  33. Dendrites Figure 20.7 Cell body Axon

  34. Organs andOrgan Systems

  35. 20.8 Organs are made up of tissues • Each tissue performs specific functions. • The heart has • extensive muscle that generates contractions, • epithelial tissues that • line the heart chambers, • prevent leaks, and • form a smooth surface for blood flow, • connective tissues that make the heart elastic and strong, and • neurons that regulate contractions.

  36. 20.8 Organs are made up of tissues • The small intestine • is lined by a columnar epithelium, • includes connective tissues that contain blood vessels, and • has two layers of smooth muscle that help propel food. • The inner surface of the small intestine has many finger-like projections that increase the surface area for absorption.

  37. Small intestine Figure 20.8 Lumen Epithelial tissue(columnar epithelium) Connective tissue Smooth muscletissue (two layers) Connective tissue Epithelial tissue

  38. 20.9 CONNECTION: Bioengineers are learning to produce organs for transplants Bioengineering is seeking ways to repair or replace damaged tissues and organs. New tissues and organs are being grown on a scaffold of connective tissue from donated organs.

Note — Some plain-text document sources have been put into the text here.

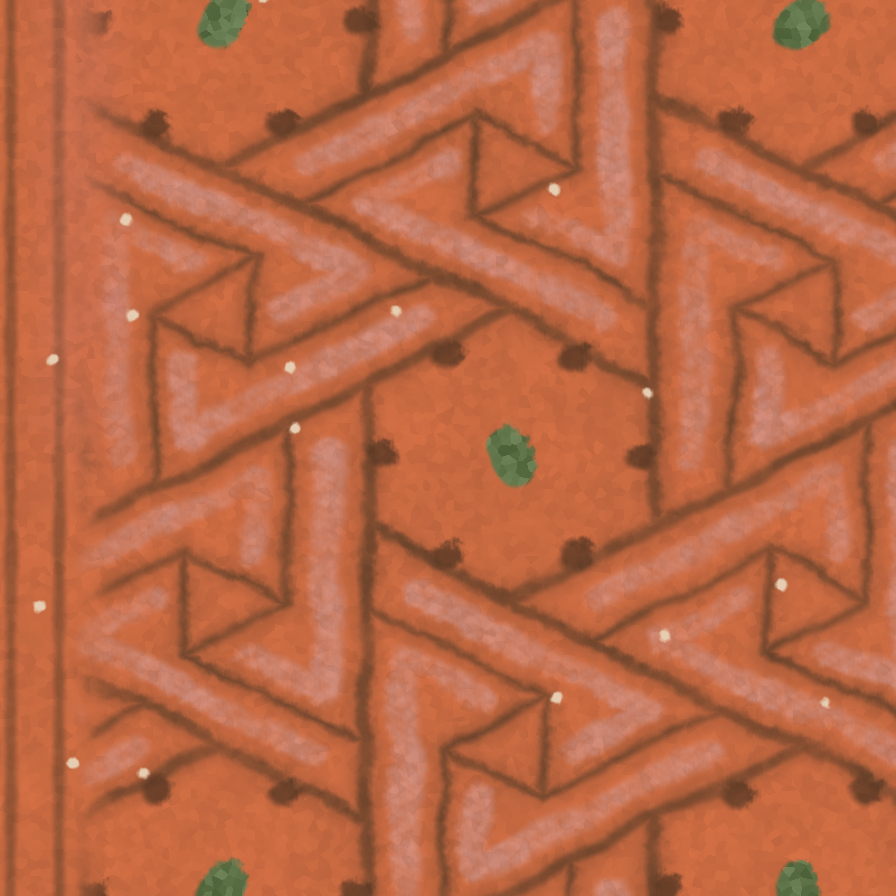
A Shadertoy shader for this pattern:

```glsl
// Worn carved brick: hexagon medallions and large triangles tile the plane in a pinwheel.
// Each triangle holds three hooked straps found by threefold rotation; layered sines
// bend the lines, and cellular noise gives grain, patchy mortar and pale chips.

const float ROOT3 = 1.7320508;
const vec2 MEDALLION = vec2(0.570, 0.490);   // centre of the middle medallion
const vec2 UNIT = vec2(0.161, 0.140);        // medallion apothem on the canvas
const vec3 CLAY = vec3(0.825, 0.430, 0.265);
const vec3 DULL_CLAY = vec3(0.730, 0.395, 0.245);
const vec3 GROOVE = vec3(0.450, 0.280, 0.180);
const vec3 PINK = vec3(0.810, 0.540, 0.470);
const vec3 GREEN = vec3(0.370, 0.450, 0.280);
const vec3 CHIP = vec3(0.900, 0.800, 0.690);

float hash(vec2 p) {
    vec3 h = fract(vec3(p.xyx) * 0.1031);
    h += dot(h, h.yzx + 33.33);
    return fract((h.x + h.y) * h.z);
}

vec2 turn(vec2 p, float angle) {
    float c = cos(angle), s = sin(angle);
    return vec2(c * p.x - s * p.y, s * p.x + c * p.y);
}

// Distance to the nearest scattered point, and that point's random value
vec2 cellular(vec2 p) {
    vec2 base = floor(p), best = vec2(9.0, 0.0);
    for (int j = -1; j <= 1; j++)
    for (int i = -1; i <= 1; i++) {
        vec2 cell = base + vec2(i, j);
        vec2 point = cell + vec2(hash(cell), hash(cell + 17.3));
        float d = length(p - point);
        if (d < best.x) best = vec2(d, hash(cell + 41.7));
    }
    return best;
}

// Layered sines, about -1 to 1
float waves(vec2 p) {
    float sum = 0.0, amp = 0.5;
    for (int i = 0; i < 4; i++) {
        sum += amp * sin(p.x + 1.7 * sin(p.y)) * cos(p.y - 0.6 * p.x);
        p = turn(p, 1.1) * 1.9 + 2.3;
        amp *= 0.6;
    }
    return sum;
}

// Offset from the nearest point of a triangular lattice with spacing 4
vec2 latticeOffset(vec2 p) {
    vec2 period = vec2(4.0, 4.0 * ROOT3);
    vec2 a = mod(p + 0.5 * period, period) - 0.5 * period;
    vec2 b = mod(p, period) - 0.5 * period;
    return dot(a, a) < dot(b, b) ? a : b;
}

float hexagon(vec2 p) {
    p = abs(p);
    return max(p.x, 0.5 * p.x + 0.5 * ROOT3 * p.y) - 1.0;
}

float triangle(vec2 p) {
    return max(-p.x, 0.5 * p.x + 0.5 * ROOT3 * abs(p.y)) - 1.0;
}

float segment(vec2 p, vec2 a, vec2 b) {
    vec2 ab = b - a;
    return length(p - a - ab * clamp(dot(p - a, ab) / dot(ab, ab), 0.0, 1.0));
}

float stroke(float d, float halfWidth, float soft) {
    return 1.0 - smoothstep(halfWidth - soft, halfWidth + soft, d);
}

void mainImage(out vec4 fragColor, in vec2 fragCoord) {
    vec2 uv = fragCoord / iResolution.xy;
    vec2 grain = cellular(uv * 95.0);
    float patches = waves(uv * 24.0), fine = waves(uv * 130.0);

    // Hand-cut wobble, then tile coordinates
    vec2 p = (uv - MEDALLION) / UNIT;
    p += 0.07 * vec2(waves(p * 1.7), waves(p.yx * 1.9 + 4.0)) + 0.018 * fine;
    vec2 hex = latticeOffset(p);
    vec2 hexId = floor((p - hex) * 0.5 + 0.5);
    vec2 tri = latticeOffset(p - vec2(2.0, 2.0 / ROOT3));
    vec2 flipped = -latticeOffset(p - vec2(2.0, -2.0 / ROOT3));
    float side = step(triangle(flipped), triangle(tri));
    tri = mix(tri, flipped, side);
    float joint = -min(hexagon(hex), triangle(tri));

    // Hooked mortar straps and the grooves beside them
    float inner = 9.0, mortar = 9.0;
    for (int k = 0; k < 3; k++) {
        vec2 q = turn(tri, float(k) * 2.0943951);
        inner = min(inner, segment(q, vec2(-0.47, -1.38), vec2(-0.47, 0.0)));
        inner = min(inner, segment(q, vec2(-0.47, 0.0), vec2(0.235, 0.407)));
        mortar = min(mortar, segment(q, vec2(-0.73, -1.18), vec2(-0.73, 0.70)));
        mortar = min(mortar, segment(q, vec2(-0.73, 0.70), vec2(-0.20, 0.40)));
    }

    // Medallion pegs and tilted centre studs
    float pegs = 9.0;
    for (int k = 0; k < 6; k++)
        pegs = min(pegs, length(turn(hex, float(k) * 1.0471976) - vec2(0.91, 0.0)));
    vec2 stud = turn(hex, -1.2 + 0.9 * (hash(hexId) - 0.5)) / vec2(0.25, 0.165);

    // Clay, then the worn pattern, clipped at the left border
    float field = smoothstep(0.075, 0.125, uv.x + 0.012 * patches);
    float wear = 0.78 + 0.3 * patches;
    vec3 col = mix(CLAY, DULL_CLAY, clamp(0.24 + 0.35 * patches + 0.25 * fine, 0.0, 1.0));
    float groove = min(joint, inner + 0.015);
    col = mix(col, DULL_CLAY * 0.92, 0.6 * field * stroke(groove, 0.11, 0.08));
    col = mix(col, GROOVE, wear * field * stroke(groove, 0.045, 0.035));
    float dusty = clamp(0.78 + 0.4 * patches + 0.25 * fine - 0.2 * grain.x, 0.0, 1.0);
    col = mix(col, PINK, dusty * field * stroke(mortar, 0.095 + 0.025 * patches, 0.045));
    col = mix(col, GROOVE * 0.85, 0.85 * field * stroke(pegs + 0.03 * fine, 0.105, 0.04));
    col = mix(col, GREEN + 0.12 * (grain.y - 0.4), field * stroke(length(stud) + 0.1 * fine, 1.0, 0.12));

    // Border ridges and a pale rubbed streak
    float ridges = min(abs(uv.x - 0.012), abs(uv.x - 0.066)) + 0.003 * patches;
    col = mix(col, GROOVE, 0.6 * stroke(ridges, 0.006, 0.005));
    float rubbed = stroke(abs(uv.x - 0.09), 0.04, 0.04) * smoothstep(0.35, 0.65, uv.y);
    col = mix(col, PINK * vec3(1.0, 0.85, 0.8), rubbed * (0.4 + 0.25 * patches));

    // Fine grain and sparse pale chips
    col *= 0.98 + 0.07 * (grain.y - 0.5) + 0.035 * fine;
    vec2 chip = cellular(uv * 17.0 + 5.0);
    col = mix(col, CHIP, step(0.92, chip.y) * stroke(chip.x + 0.05 * fine, 0.10, 0.04));
    fragColor = vec4(clamp(col, 0.0, 1.0), 1.0);
}
```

Other researchers are using desktop printers to create layers of different cells resembling the structure of organs.

  39. Figure 20.9

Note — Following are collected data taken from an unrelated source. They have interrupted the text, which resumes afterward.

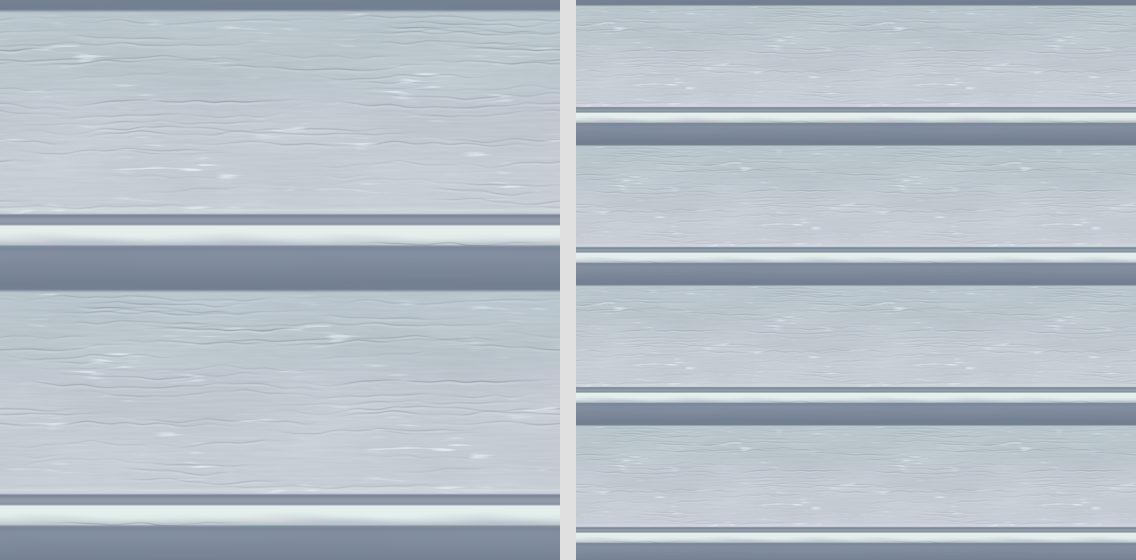
Left, the tile; right, the same tile 2 across and 2 down.
A three.js fragment shader for this texture:

```glsl
// Painted grey-blue lap siding: two wood-grained boards, each with a bright bead and a shadow gap.
varying vec2 vUv;

const float BOARDS = 2.0;
const float BOARD_OFFSET = 0.0417;  // phase that puts the board wrap inside the shadow
const float GRAIN_SHIFT = 0.45;     // sideways slide of the grain from board to board

// Heights within one board, measured downward from 0 to 1
const float FACE_TOP = 0.083;
const float FACE_END = 0.807;
const float BEAD_TOP = 0.846;
const float BEAD_END = 0.919;
const float EDGE = 0.005;

const int CRACKS = 38;
const float CRACK_WIDTH = 0.0030;
const float CRACK_DARK = 0.15;
const float CRACK_LIGHT = 0.055;

const vec3 FACE_HIGH = vec3(0.725, 0.770, 0.798);
const vec3 FACE_LOW = vec3(0.785, 0.807, 0.840);
const vec3 GROOVE_DARK = vec3(0.470, 0.520, 0.585);
const vec3 GROOVE_LIGHT = vec3(0.565, 0.610, 0.665);
const vec3 BEAD_LIGHT = vec3(0.895, 0.935, 0.925);
const vec3 BEAD_DARK = vec3(0.720, 0.750, 0.785);
const vec3 SHADOW_LIGHT = vec3(0.510, 0.560, 0.625);
const vec3 SHADOW_DARK = vec3(0.450, 0.500, 0.570);

vec2 hash2(vec2 p) {
  vec3 q = fract(vec3(p.xyx) * vec3(0.1031, 0.1030, 0.0973));
  q += dot(q, q.yzx + 33.33);
  return fract((q.xx + q.yz) * q.zy);
}

float corner(vec2 cell, vec2 offset, vec2 period) {
  float angle = 6.28319 * hash2(mod(cell, period) + 3.7).x;
  return dot(vec2(cos(angle), sin(angle)), offset);
}

// Gradient noise that wraps after a whole number of cells
float noise(vec2 uv, vec2 period) {
  vec2 p = uv * period;
  vec2 i = floor(p);
  vec2 f = p - i;
  vec2 w = f * f * f * (f * (f * 6.0 - 15.0) + 10.0);
  vec2 e = vec2(1.0, 0.0);
  float low = mix(corner(i, f, period), corner(i + e, f - e, period), w.x);
  float high = mix(corner(i + e.yx, f - e.yx, period), corner(i + 1.0, f - 1.0, period), w.x);
  return mix(low, high, w.y);
}

float bump(float d, float width) {
  return exp(-d * d / (width * width));
}

// Wavy tapered crack: dark line with a lit lower lip
float crack(vec2 p, float depth, float centre, float halfLength, float seed) {
  float along = abs(fract(p.x - centre + 0.5) - 0.5) / halfLength;
  float taper = 1.0 - smoothstep(0.45, 1.0, along);
  float row = (seed + 0.37) / 64.0;
  float drift = 0.026 * noise(vec2(p.x, depth), vec2(5.0, 6.0));
  float ripple = 0.014 * noise(vec2(p.x, row), vec2(19.0, 64.0));
  float pressure = 0.65 + 0.9 * noise(vec2(p.x, row + 0.5), vec2(11.0, 64.0));
  float d = p.y - depth - drift - ripple;
  float lip = bump(d - 2.2 * CRACK_WIDTH, 1.5 * CRACK_WIDTH);
  return taper * pressure * (CRACK_LIGHT * lip - CRACK_DARK * bump(d, CRACK_WIDTH));
}

float grain(vec2 p) {
  float shade = 0.0;
  for (int i = 0; i < CRACKS; i++) {
    float k = float(i);
    vec2 place = hash2(vec2(k, 11.0));
    vec2 form = hash2(vec2(k, 29.0));
    float level = pow((k + place.y) / float(CRACKS), 1.25);  // denser near the top
    float depth = mix(FACE_TOP + 0.015, FACE_END - 0.02, level);
    float strength = mix(0.35, 1.0, form.y) * mix(1.0, 0.65, level);
    shade += strength * crack(p, depth, place.x, mix(0.10, 0.42, form.x), k);
  }
  // Fine brush streaks, broad tint and patches of pale wisps
  shade += 0.022 * noise(p, vec2(7.0, 90.0)) + 0.014 * noise(p, vec2(23.0, 150.0));
  shade += 0.025 * noise(p, vec2(4.0, 5.0));
  float patchMask = smoothstep(0.05, 0.40, noise(p + 0.31, vec2(8.0, 14.0)));
  shade += 0.11 * patchMask * smoothstep(0.10, 0.50, noise(p, vec2(16.0, 80.0)));
  return shade;
}

void main() {
  float rows = (1.0 - vUv.y) * BOARDS + BOARD_OFFSET;
  float board = mod(floor(rows), BOARDS);
  float t = fract(rows);
  vec2 p = vec2(vUv.x - board * GRAIN_SHIFT, t);

  // Shadow gap, continuous through the board wrap
  float gap = fract(t - BEAD_END) / (1.0 - BEAD_END + FACE_TOP);
  vec3 shadow = mix(SHADOW_LIGHT, SHADOW_DARK, smoothstep(0.1, 0.95, gap));
  shadow -= 0.025 * bump(gap - 0.06, 0.07);
  shadow += 0.008 * noise(p, vec2(3.0, 30.0));

  // Wood face
  vec3 face = mix(FACE_HIGH, FACE_LOW, smoothstep(FACE_TOP, FACE_END, t));
  face += grain(p) + 0.03 * bump(t - FACE_END + 0.014, 0.007);

  // Groove and rounded bead
  float grooveT = (t - FACE_END) / (BEAD_TOP - FACE_END);
  vec3 groove = mix(GROOVE_DARK, GROOVE_LIGHT, smoothstep(0.0, 0.55, grooveT));
  groove -= 0.06 * smoothstep(0.7, 1.0, grooveT);
  float beadT = (t - BEAD_TOP) / (BEAD_END - BEAD_TOP);
  float wear = 0.25 * noise(p, vec2(6.0, 24.0));
  vec3 bead = mix(BEAD_LIGHT, BEAD_DARK, smoothstep(0.35, 1.05, beadT + wear));
  bead += 0.7 * crack(p, BEAD_END - 0.015, 0.82, 0.20, 50.0);

  vec3 color = mix(shadow, face, smoothstep(FACE_TOP - 0.010, FACE_TOP + 0.006, t));
  color = mix(color, groove, smoothstep(FACE_END - EDGE, FACE_END + EDGE, t));
  color = mix(color, bead, smoothstep(BEAD_TOP - EDGE, BEAD_TOP + EDGE, t));
  color = mix(color, shadow, smoothstep(BEAD_END - EDGE, BEAD_END + EDGE, t));
  gl_FragColor = vec4(clamp(color, 0.0, 1.0), 1.0);
}
```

  40. 20.10 Organ systems work together to perform life’s functions • Each organ system typically • consists of many organs, • has one or more functions, and • works with other organ systems to create a functional organism.

  41. Circulatory system Respiratorysystem Integumentary system Nasalcavity Hair Pharynx Larynx Bronchus Skin Trachea Heart Nails Lung Bloodvessels Figure 20.10-1 Skeletal system Bone Cartilage Digestivesystem Urinarysystem Muscular system Mouth Skeletal muscles Esophagus Liver Kidney Stomach Ureter Smallintestine Urinarybladder Largeintestine Urethra Anus

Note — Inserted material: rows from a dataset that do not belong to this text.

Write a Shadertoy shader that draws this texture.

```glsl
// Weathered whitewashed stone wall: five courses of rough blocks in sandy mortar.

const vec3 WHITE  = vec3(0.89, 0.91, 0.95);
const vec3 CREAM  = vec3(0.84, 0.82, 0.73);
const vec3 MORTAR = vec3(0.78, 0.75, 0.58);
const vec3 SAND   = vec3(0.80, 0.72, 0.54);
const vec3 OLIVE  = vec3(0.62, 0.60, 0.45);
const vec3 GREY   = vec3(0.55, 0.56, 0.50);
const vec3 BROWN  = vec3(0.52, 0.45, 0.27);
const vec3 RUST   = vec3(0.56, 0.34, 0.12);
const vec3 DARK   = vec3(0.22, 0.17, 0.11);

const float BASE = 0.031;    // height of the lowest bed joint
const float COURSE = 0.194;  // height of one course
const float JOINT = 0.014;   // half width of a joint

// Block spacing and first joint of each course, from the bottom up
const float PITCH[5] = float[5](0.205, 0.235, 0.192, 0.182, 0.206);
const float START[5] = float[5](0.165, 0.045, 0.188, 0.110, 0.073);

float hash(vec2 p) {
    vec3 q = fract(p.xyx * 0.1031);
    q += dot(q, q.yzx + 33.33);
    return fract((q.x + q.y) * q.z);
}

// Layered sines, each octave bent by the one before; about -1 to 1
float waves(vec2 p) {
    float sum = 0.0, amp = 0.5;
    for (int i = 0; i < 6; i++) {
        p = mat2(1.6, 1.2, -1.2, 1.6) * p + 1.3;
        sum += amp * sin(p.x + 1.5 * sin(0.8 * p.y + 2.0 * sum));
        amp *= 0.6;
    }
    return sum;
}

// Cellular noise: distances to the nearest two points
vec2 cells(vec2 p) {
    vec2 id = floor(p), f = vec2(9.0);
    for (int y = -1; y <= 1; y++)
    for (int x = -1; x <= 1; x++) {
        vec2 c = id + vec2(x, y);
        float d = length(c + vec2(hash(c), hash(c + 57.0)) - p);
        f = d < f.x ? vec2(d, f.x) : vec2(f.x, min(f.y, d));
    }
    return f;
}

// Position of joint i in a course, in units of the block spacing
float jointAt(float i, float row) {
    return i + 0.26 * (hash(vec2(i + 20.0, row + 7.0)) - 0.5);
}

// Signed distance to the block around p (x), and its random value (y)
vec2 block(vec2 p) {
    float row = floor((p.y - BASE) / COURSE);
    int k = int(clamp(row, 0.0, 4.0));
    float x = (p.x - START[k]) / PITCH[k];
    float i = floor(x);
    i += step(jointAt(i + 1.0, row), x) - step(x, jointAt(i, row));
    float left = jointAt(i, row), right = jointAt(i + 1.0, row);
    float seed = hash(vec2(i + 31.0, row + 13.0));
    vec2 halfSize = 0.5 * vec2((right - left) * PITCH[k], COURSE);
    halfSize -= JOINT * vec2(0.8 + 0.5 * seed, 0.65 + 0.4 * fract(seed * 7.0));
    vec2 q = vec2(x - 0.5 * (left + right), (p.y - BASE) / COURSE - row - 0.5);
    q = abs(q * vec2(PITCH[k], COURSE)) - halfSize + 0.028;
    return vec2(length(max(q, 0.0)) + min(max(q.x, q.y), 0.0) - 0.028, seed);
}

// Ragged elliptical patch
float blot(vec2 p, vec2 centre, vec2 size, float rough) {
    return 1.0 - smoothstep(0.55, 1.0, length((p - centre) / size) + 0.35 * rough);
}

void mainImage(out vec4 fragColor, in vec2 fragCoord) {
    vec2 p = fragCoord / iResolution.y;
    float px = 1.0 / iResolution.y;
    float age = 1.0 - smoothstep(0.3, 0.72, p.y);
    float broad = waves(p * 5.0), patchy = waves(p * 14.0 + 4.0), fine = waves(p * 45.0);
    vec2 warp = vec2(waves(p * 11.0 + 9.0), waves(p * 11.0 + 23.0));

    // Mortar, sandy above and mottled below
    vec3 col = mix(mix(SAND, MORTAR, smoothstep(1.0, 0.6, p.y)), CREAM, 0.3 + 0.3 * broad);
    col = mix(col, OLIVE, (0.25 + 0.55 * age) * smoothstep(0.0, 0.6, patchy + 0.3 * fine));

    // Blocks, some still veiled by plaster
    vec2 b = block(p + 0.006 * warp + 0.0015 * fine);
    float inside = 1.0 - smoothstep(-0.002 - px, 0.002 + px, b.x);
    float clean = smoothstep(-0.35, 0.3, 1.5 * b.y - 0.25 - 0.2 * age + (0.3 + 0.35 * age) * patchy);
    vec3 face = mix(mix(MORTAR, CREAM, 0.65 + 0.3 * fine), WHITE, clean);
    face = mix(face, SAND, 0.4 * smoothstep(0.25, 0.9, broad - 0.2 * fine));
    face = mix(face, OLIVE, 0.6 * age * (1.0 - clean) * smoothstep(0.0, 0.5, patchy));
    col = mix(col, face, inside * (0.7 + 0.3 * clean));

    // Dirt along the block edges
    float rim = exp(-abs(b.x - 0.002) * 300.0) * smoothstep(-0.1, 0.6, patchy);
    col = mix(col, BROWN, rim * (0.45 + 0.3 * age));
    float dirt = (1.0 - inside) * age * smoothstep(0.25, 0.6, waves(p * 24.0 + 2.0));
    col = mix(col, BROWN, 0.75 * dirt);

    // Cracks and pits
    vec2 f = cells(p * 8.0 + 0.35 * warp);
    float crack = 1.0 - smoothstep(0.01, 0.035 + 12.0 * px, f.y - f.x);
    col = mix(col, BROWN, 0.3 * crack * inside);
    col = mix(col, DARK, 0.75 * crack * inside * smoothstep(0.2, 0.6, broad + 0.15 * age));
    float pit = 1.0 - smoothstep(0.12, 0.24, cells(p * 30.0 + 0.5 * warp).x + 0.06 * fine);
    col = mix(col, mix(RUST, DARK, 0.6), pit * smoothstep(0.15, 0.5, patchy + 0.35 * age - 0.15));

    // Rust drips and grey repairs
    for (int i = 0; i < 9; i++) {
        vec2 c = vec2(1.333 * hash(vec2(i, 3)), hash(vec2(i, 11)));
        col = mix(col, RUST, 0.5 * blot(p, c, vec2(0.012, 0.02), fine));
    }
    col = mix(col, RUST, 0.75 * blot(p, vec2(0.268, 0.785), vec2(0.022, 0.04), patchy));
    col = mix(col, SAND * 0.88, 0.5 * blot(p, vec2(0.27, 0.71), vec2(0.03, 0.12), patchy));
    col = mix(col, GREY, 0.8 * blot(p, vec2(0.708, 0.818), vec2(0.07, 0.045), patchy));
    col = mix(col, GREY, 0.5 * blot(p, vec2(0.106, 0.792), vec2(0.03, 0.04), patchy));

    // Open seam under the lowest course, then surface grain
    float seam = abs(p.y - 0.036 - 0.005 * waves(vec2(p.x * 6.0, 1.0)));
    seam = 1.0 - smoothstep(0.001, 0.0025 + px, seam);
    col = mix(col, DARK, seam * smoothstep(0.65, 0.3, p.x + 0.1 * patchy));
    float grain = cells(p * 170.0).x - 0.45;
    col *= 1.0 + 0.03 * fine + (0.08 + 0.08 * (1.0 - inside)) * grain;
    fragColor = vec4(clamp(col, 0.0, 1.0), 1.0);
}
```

  42. Lymphatic andimmune systems Endocrine system Hypothalamus Pituitary gland Thyroid gland Thymus Parathyroidgland Thymus Lymph nodes Adrenalgland Spleen Pancreas Appendix Figure 20.10-2 Testis(male) Ovary(female) Bonemarrow Lymphaticvessels Reproductivesystem Nervous system Brain Sense organ(ear) Seminalvesicles Female Male Spinal cord Oviduct Prostategland Nerves Ovary Vasdeferens Uterus Vagina Penis Urethra Testis

  43. 20.10 Organ systems work together to perform life’s functions • The circulatory system • delivers oxygen and nutrients to body cells, • transports carbon dioxide to the lungs, and • carries metabolic wastes to the kidneys. • The respiratory system exchanges gases with the environment, • supplying the blood with oxygen and • disposing of carbon dioxide.

  44. Circulatorysystem Respiratorysystem Nasalcavity Figure 20.10-3 Pharynx Larynx Bronchus Trachea Heart Lung Bloodvessels

  45. 20.10 Organ systems work together to perform life’s functions • The integumentary system protects against • physical injury, • infection, • excessive heat or cold, and • drying out.

  46. Integumentary system Hair Figure 20.10-4 Skin Nails

  47. 20.10 Organ systems work together to perform life’s functions • The skeletal system • supports the body, • protects organs such as the brain and lungs, and • provides the framework for muscle movement.

  48. Skeletal system Bone Figure 20.10-5 Cartilage

  49. 20.10 Organ systems work together to perform life’s functions • The muscular system • moves the body, • maintains posture, and • produces heat.